Check each line of the listing, and copy it if it contains the word "html".

Exercise material.
☆ ☆ ☆ ☆ ☆ ☆ ☆
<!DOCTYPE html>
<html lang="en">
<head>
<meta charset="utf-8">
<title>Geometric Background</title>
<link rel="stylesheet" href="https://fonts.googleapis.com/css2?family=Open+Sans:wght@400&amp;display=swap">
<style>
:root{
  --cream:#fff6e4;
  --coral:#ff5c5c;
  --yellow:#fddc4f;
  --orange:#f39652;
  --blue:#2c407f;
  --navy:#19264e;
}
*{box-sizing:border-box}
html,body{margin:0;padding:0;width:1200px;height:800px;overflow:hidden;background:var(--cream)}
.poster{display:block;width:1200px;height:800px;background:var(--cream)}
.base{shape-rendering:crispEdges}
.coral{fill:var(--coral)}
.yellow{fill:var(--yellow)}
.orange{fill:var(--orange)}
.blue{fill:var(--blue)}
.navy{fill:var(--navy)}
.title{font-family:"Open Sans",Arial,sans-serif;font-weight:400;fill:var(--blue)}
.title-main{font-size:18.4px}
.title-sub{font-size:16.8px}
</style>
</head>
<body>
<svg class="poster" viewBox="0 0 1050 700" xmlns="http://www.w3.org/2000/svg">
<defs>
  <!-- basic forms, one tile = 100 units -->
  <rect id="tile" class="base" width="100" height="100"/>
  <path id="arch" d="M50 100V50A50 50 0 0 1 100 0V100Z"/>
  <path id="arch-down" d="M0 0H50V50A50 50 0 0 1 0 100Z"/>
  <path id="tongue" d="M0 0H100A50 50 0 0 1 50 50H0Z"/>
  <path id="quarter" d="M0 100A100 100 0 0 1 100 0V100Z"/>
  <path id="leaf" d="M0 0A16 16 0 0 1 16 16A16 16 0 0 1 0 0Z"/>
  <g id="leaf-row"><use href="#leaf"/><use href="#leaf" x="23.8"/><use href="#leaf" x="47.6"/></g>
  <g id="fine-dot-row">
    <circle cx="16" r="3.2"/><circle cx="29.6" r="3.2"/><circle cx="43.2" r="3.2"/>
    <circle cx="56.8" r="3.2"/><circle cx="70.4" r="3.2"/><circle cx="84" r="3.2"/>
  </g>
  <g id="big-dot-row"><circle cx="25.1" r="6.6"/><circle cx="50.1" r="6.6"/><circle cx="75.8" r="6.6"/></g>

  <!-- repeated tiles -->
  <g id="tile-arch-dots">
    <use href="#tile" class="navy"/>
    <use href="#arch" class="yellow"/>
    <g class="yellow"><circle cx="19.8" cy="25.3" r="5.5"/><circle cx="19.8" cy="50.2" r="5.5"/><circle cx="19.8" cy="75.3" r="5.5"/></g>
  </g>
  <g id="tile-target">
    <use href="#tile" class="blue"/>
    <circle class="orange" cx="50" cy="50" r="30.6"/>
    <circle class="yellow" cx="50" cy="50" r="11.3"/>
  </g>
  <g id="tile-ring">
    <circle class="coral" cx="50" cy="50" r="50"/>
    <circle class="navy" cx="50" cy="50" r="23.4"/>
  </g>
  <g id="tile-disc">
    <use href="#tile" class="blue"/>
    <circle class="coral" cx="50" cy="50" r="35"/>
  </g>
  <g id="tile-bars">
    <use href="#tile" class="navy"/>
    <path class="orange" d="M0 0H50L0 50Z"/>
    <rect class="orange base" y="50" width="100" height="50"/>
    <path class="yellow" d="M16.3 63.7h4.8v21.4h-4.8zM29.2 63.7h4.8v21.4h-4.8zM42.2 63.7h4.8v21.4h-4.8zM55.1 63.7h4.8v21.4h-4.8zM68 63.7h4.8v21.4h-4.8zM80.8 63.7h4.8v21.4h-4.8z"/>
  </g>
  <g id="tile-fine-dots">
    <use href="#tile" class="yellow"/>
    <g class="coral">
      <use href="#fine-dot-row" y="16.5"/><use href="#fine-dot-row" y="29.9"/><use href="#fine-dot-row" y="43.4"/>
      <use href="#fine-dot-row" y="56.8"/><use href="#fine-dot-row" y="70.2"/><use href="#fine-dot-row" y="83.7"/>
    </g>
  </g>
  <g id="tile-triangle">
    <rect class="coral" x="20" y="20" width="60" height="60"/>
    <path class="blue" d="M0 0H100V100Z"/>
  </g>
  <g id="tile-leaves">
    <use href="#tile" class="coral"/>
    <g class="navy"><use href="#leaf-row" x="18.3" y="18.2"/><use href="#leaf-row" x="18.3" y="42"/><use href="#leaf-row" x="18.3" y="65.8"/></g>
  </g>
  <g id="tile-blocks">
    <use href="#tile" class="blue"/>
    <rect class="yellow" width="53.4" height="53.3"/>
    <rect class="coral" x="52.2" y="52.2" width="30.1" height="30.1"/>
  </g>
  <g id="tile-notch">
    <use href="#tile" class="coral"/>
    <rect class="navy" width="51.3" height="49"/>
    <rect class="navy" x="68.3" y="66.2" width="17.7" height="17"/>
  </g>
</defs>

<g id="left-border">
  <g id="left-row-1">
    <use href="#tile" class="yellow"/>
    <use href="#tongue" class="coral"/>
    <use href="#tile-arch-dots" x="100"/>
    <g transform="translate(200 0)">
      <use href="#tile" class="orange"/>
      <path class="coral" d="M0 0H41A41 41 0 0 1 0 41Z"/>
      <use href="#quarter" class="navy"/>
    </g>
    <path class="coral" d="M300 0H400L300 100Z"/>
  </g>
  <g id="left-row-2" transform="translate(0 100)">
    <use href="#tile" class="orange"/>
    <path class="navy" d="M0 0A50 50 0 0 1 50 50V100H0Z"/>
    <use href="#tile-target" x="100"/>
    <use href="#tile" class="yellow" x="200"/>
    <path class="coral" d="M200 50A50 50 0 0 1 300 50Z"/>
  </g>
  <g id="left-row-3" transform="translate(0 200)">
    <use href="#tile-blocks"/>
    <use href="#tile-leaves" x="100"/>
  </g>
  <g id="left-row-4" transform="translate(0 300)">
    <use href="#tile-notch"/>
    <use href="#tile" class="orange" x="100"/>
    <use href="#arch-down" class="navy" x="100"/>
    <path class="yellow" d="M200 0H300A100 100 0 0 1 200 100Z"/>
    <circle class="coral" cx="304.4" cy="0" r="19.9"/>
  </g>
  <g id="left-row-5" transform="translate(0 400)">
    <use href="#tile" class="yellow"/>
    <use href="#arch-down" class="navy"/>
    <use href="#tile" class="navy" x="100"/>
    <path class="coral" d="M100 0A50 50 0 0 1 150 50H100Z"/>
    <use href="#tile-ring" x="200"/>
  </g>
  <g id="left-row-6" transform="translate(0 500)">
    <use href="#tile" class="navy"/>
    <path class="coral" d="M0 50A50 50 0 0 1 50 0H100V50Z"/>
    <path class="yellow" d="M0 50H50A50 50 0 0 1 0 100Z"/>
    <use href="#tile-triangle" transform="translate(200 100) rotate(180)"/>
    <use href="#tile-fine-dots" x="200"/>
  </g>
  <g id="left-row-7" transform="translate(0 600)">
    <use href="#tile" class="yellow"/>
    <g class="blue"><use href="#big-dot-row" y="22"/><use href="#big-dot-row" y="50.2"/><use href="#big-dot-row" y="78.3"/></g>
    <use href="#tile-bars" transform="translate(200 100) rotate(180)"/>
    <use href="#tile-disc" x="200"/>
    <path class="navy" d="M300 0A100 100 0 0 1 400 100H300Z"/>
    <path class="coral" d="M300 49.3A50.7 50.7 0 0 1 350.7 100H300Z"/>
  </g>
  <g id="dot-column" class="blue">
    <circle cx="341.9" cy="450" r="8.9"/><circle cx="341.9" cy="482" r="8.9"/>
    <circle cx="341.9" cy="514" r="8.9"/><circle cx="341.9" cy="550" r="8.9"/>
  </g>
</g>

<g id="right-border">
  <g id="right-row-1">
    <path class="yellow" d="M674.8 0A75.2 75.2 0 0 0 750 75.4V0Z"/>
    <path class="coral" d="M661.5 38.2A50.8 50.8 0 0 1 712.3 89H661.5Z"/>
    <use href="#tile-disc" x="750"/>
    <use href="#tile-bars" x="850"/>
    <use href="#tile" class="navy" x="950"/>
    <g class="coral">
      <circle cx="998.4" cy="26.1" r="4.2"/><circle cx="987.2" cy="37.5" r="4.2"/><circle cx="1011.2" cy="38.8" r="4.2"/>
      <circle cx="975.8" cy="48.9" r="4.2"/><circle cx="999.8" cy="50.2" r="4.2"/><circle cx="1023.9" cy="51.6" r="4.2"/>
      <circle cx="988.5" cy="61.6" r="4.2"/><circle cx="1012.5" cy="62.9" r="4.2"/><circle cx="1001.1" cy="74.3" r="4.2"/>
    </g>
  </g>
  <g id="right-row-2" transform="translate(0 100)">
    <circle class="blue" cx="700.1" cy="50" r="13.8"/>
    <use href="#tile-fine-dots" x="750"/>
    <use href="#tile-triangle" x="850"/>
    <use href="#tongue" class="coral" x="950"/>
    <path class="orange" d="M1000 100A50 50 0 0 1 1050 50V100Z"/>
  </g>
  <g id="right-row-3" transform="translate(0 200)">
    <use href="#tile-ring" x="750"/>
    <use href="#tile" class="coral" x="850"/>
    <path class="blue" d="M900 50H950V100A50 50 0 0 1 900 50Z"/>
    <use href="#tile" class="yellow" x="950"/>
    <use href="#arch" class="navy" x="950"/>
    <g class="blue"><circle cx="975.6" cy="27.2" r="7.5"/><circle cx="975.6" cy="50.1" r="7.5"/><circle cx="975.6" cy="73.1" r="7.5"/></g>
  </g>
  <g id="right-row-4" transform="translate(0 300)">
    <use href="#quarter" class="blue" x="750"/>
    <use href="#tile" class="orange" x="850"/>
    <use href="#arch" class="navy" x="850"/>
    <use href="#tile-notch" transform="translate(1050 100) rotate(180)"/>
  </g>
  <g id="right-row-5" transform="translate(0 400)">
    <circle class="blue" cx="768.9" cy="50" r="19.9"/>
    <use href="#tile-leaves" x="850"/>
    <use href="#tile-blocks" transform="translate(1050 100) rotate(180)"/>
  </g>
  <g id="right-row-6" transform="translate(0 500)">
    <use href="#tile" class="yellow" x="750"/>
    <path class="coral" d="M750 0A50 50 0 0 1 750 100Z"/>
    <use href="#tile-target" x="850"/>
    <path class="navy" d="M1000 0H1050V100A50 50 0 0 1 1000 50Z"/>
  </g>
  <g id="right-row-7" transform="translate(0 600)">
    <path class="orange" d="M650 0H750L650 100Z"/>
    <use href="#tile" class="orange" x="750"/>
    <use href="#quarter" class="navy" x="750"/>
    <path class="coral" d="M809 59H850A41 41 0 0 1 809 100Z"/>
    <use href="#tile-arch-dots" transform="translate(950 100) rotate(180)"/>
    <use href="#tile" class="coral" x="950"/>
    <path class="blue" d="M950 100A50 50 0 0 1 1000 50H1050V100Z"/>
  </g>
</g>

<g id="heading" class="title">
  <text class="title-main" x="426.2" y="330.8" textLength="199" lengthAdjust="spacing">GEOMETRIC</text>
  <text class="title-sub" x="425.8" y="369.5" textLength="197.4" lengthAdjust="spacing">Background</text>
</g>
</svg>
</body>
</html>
☆ ☆ ☆ ☆ ☆ ☆ ☆
Your solution.
<!DOCTYPE html>
<html lang="en">
html,body{margin:0;padding:0;width:1200px;height:800px;overflow:hidden;background:var(--cream)}
</html>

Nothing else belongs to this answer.